### [What you have to do]
Your answer must be the line holding "846L433 852Q439 856" followed by every later line through the end of the entries, exactly as written.

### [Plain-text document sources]
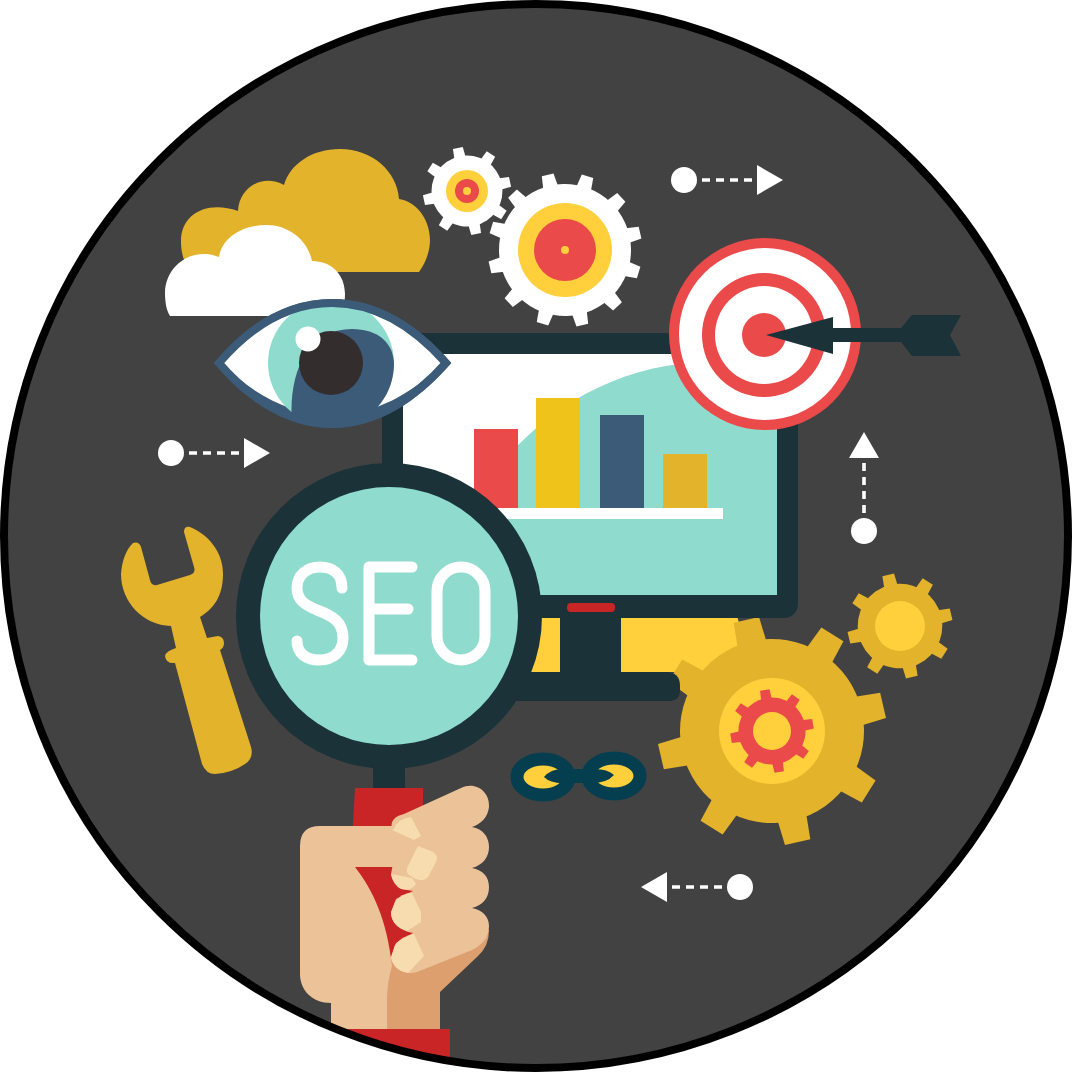
<!DOCTYPE html>
<html lang="en">
<head>
<meta charset="utf-8">
<title>SEO badge</title>
<style>
:root {
  --charcoal: #424242; --ink: #1a3238; --navy: #3b5b78; --teal: #8fdccf;
  --gold: #e3b32c; --sun: #ffd03b; --lemon: #efc319; --coral: #eb4a4a;
  --red: #c92527; --skin: #ecc299; --skin-shade: #dd9f6e; --nail: #f7dcb0;
  --white: #fff; --pupil: #342d2e; --chain: #053f4f;
}
html, body { margin: 0; background: var(--white); overflow: hidden; }
svg { display: block; width: 1072px; height: 1072px; }
.charcoal { fill: var(--charcoal); }
.ink { fill: var(--ink); }
.navy { fill: var(--navy); }
.teal { fill: var(--teal); }
.gold { fill: var(--gold); }
.sun { fill: var(--sun); }
.lemon { fill: var(--lemon); }
.coral { fill: var(--coral); }
.red { fill: var(--red); }
.skin { fill: var(--skin); }
.skin-shade { fill: var(--skin-shade); }
.nail { fill: var(--nail); }
.white { fill: var(--white); }
.pupil { fill: var(--pupil); }
.rim { fill: none; stroke: #000; stroke-width: 8; }
.lettering { fill: none; stroke: var(--white); stroke-width: 11; stroke-linecap: round; stroke-linejoin: round; }
.dashes { stroke: var(--white); stroke-width: 3.6; stroke-dasharray: 8 6; }
.chain-link { fill: var(--sun); stroke: var(--chain); stroke-width: 13; }
.chain-bar { fill: var(--chain); }
</style>
</head>
<body>
<svg viewBox="0 0 1072 1072" role="img" aria-label="SEO: magnifier, monitor with chart, target, eye, gears and tools">
  <defs>
    <clipPath id="badge-clip"><circle cx="536" cy="536" r="530"/></clipPath>
    <clipPath id="eye-clip"><path d="M222 363C252 327 290 304 332 304S412 327 443 363C412 399 374 423 332 423S252 399 222 363Z"/></clipPath>
    <g id="flow-arrow">
      <circle class="white" r="13"/>
      <path class="dashes" d="M18 0H74"/>
      <polygon class="white" points="73,-15 99,0 73,15"/>
    </g>
    <g id="teeth-eight">
      <g id="teeth-four">
        <g id="teeth-two">
          <polygon id="tooth" points="-13,-114 13,-114 15,-84 -15,-84"/>
          <use href="#tooth" transform="rotate(45)"/>
        </g>
        <use href="#teeth-two" transform="rotate(90)"/>
      </g>
      <use href="#teeth-four" transform="rotate(180)"/>
    </g>
    <g id="gear-eight">
      <circle r="92"/>
      <use href="#teeth-eight"/>
    </g>
    <g id="teeth-quarter">
      <polygon id="slim-tooth" points="-6,-77 6,-77 8,-60 -8,-60"/>
      <use href="#slim-tooth" transform="rotate(30)"/>
      <use href="#slim-tooth" transform="rotate(60)"/>
    </g>
    <g id="gear-twelve">
      <circle r="66"/>
      <use href="#teeth-quarter"/>
      <use href="#teeth-quarter" transform="rotate(90)"/>
      <use href="#teeth-quarter" transform="rotate(180)"/>
      <use href="#teeth-quarter" transform="rotate(270)"/>
    </g>
  </defs>

  <circle class="charcoal" cx="536" cy="536" r="532"/>

  <g id="clouds">
    <path class="gold" d="M192 272C182 262 181 249 181 241C181 214 207 200 238 211C239 188 262 173 284 185C290 164 312 149 340 149C372 149 397 171 399 199C418 202 430 221 430 240C430 252 425 264 419 272Z"/>
    <path class="white" d="M170 316C166 310 165 300 165 293C165 267 191 246 219 257C222 238 242 225 266 225C290 225 308 241 312 261C332 261 345 275 345 294C345 304 342 312 337 316Z"/>
  </g>

  <g id="white-gears">
    <g transform="translate(467 191)">
      <g transform="rotate(-12) scale(.386)"><use href="#gear-eight" class="white"/></g>
      <circle class="sun" r="21"/>
      <circle class="coral" r="12"/>
      <circle class="sun" r="4"/>
    </g>
    <g transform="translate(565 250)">
      <use href="#gear-twelve" class="white" transform="rotate(-13)"/>
      <circle class="sun" r="47"/>
      <circle class="coral" r="31"/>
      <circle class="sun" r="4"/>
    </g>
  </g>

  <g id="flow-arrows">
    <use href="#flow-arrow" transform="translate(684 180)"/>
    <use href="#flow-arrow" transform="translate(171 453)"/>
    <use href="#flow-arrow" transform="translate(864 531) rotate(-90)"/>
    <use href="#flow-arrow" transform="translate(740 887) rotate(180)"/>
  </g>

  <g id="gold-gears">
    <polygon class="sun" points="525,672 535,612 736,612 745,645 705,672"/>
    <g transform="translate(772 731)">
      <use href="#gear-eight" class="gold" transform="rotate(-13)"/>
      <circle class="sun" r="53"/>
      <g transform="rotate(-10) scale(.365)"><use href="#gear-eight" class="coral"/></g>
      <circle class="sun" r="19"/>
    </g>
    <g transform="translate(900 626)">
      <g transform="rotate(-13) scale(.46)"><use href="#gear-eight" class="gold"/></g>
      <circle class="sun" r="25"/>
    </g>
  </g>

  <g id="monitor">
    <rect class="ink" x="382" y="333" width="416" height="285" rx="14"/>
    <rect class="white" x="403" y="354" width="374" height="241"/>
    <path class="teal" d="M490 595V478C542 408 620 362 712 362L777 354V595Z"/>
    <rect class="coral" x="474" y="429" width="44" height="80"/>
    <rect class="lemon" x="536" y="398" width="44" height="111"/>
    <rect class="navy" x="600" y="415" width="44" height="94"/>
    <rect class="gold" x="663" y="454" width="44" height="55"/>
    <rect class="white" x="470" y="508" width="253" height="11"/>
    <rect class="ink" x="560" y="610" width="61" height="70"/>
    <path class="ink" d="M500 672H666Q680 672 680 686V690Q680 701 669 701H500Z"/>
    <rect class="red" x="567" y="603" width="48" height="9" rx="4"/>
  </g>

  <g id="target">
    <circle class="coral" cx="765" cy="334" r="96"/>
    <circle class="white" cx="765" cy="334" r="86"/>
    <circle class="coral" cx="764" cy="335" r="62"/>
    <circle class="white" cx="764" cy="335" r="49"/>
    <circle class="coral" cx="764" cy="335" r="22"/>
    <path class="ink" d="M766 335L833 317V328H901L912 315H961L950 335L961 356H912L901 342H833V354Z"/>
  </g>

  <g id="eye">
    <path class="navy" d="M214 363C246 324 287 299 332 299S418 324 451 363C418 402 377 428 332 428S246 402 214 363Z"/>
    <path class="white" d="M222 363C252 329 290 307 332 307S412 329 443 363C412 394 374 415 332 415S252 394 222 363Z"/>
    <g clip-path="url(#eye-clip)">
      <circle class="teal" cx="331" cy="363" r="63"/>
      <path class="navy" d="M292 423C288 375 306 329 352 329C378 329 394 343 394 365C393 388 384 402 368 417L330 428Z"/>
    </g>
    <path fill="none" stroke="var(--navy)" stroke-width="8" d="M219 363C250 327 288 303 332 303S414 327 446 363C414 399 374 424 332 424S250 399 219 363Z"/>
    <circle class="pupil" cx="331" cy="363" r="32"/>
    <circle class="white" cx="308" cy="339" r="12.5"/>
  </g>

  <g id="wrench" class="gold">
    <path d="M133 543Q139 541 141 547L150 580Q151 586 157 585L190 575Q196 573 194 567L184 532Q184 526 190 527C211 536 223 554 223 574C223 597 213 609 200 617L207 638L218 636Q224 637 224 643Q224 648 220 650L251 747Q254 758 245 764Q232 773 215 774Q206 774 202 764L175 663Q166 664 165 656Q166 651 176 648L171 626C143 625 121 602 121 574C122 560 126 550 133 543Z"/>
  </g>

  <g id="chain">
    <ellipse class="chain-link" cx="543" cy="777" rx="26" ry="18"/>
    <ellipse class="chain-link" cx="614" cy="776" rx="26" ry="18"/>
    <path class="chain-bar" d="M544 777Q551 768 566 769H594Q608 769 614 775Q607 783 592 783H566Q551 784 544 777Z"/>
  </g>

  <g id="magnifier">
    <rect class="ink" x="373" y="755" width="32" height="40"/>
    <circle class="ink" cx="389" cy="616" r="153"/>
    <circle class="teal" cx="389" cy="616" r="129"/>
    <g class="lettering" role="img" aria-label="SEO">
      <path d="M342 588C342 574 333 567 320 567C307 567 297 575 297 588C297 600 305 605 317 610C333 616 343 622 343 638C343 652 333 660 319 660C306 660 297 653 297 641"/>
      <path d="M412 567H369V660H412M369 609H408"/>
      <rect x="437" y="567" width="48" height="93" rx="24"/>
    </g>
  </g>

  <g id="hand" clip-path="url(#badge-clip)">
    <path class="red" d="M355 788H423V826L414 935L388 965L350 880Z"/>
    <path class="skin-shade" d="M380 960L489 930Q489 946 478 956L440 992V1030H380Z"/>
    <path class="skin" d="M392 829C390 821 395 816 404 814L461 788C476 781 490 792 489 807C488 817 481 824 472 827C483 829 489 837 489 847C489 857 483 865 472 868C483 870 489 877 489 887C489 898 483 905 472 908C483 910 489 917 489 926C489 938 482 945 472 950L417 972C405 976 394 969 391 958L396 943L413 933C400 931 391 922 391 913L396 899L413 891C401 890 392 883 391 874L396 848Z"/>
    <path class="skin" d="M320 826H392L428 845C438 851 438 861 432 868L424 878C418 881 412 880 407 875L397 867H355C373 890 387 920 392 966Q387 983 387 1000V1030H331V1003C312 1003 300 990 300 974V846Q300 826 320 826Z"/>
    <g class="nail">
      <path d="M394 829Q397 819 411 817L421 836L414 840L392 830Z"/>
      <path d="M418 846L433 852Q439 856 436 862L428 877Q424 882 416 879L409 875Q405 871 408 866Z"/>
      <path d="M391 874L412 878L416 884Q410 892 401 889Q393 885 391 874Z"/>
      <path d="M395 902Q401 893 412 893L421 912L421 922L407 931Q391 926 391 912Z"/>
      <path d="M395 945Q402 936 414 934L424 956L408 973Q393 970 391 957Z"/>
    </g>
    <rect class="red" x="320" y="1029" width="130" height="40"/>
  </g>

  <circle class="rim" cx="536" cy="536" r="532"/>
</svg>
</body>
</html>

### [Exercise answer]
      <path d="M418 846L433 852Q439 856 436 862L428 877Q424 882 416 879L409 875Q405 871 408 866Z"/>
      <path d="M391 874L412 878L416 884Q410 892 401 889Q393 885 391 874Z"/>
      <path d="M395 902Q401 893 412 893L421 912L421 922L407 931Q391 926 391 912Z"/>
      <path d="M395 945Q402 936 414 934L424 956L408 973Q393 970 391 957Z"/>
    </g>
    <rect class="red" x="320" y="1029" width="130" height="40"/>
  </g>

  <circle class="rim" cx="536" cy="536" r="532"/>
</svg>
</body>
</html>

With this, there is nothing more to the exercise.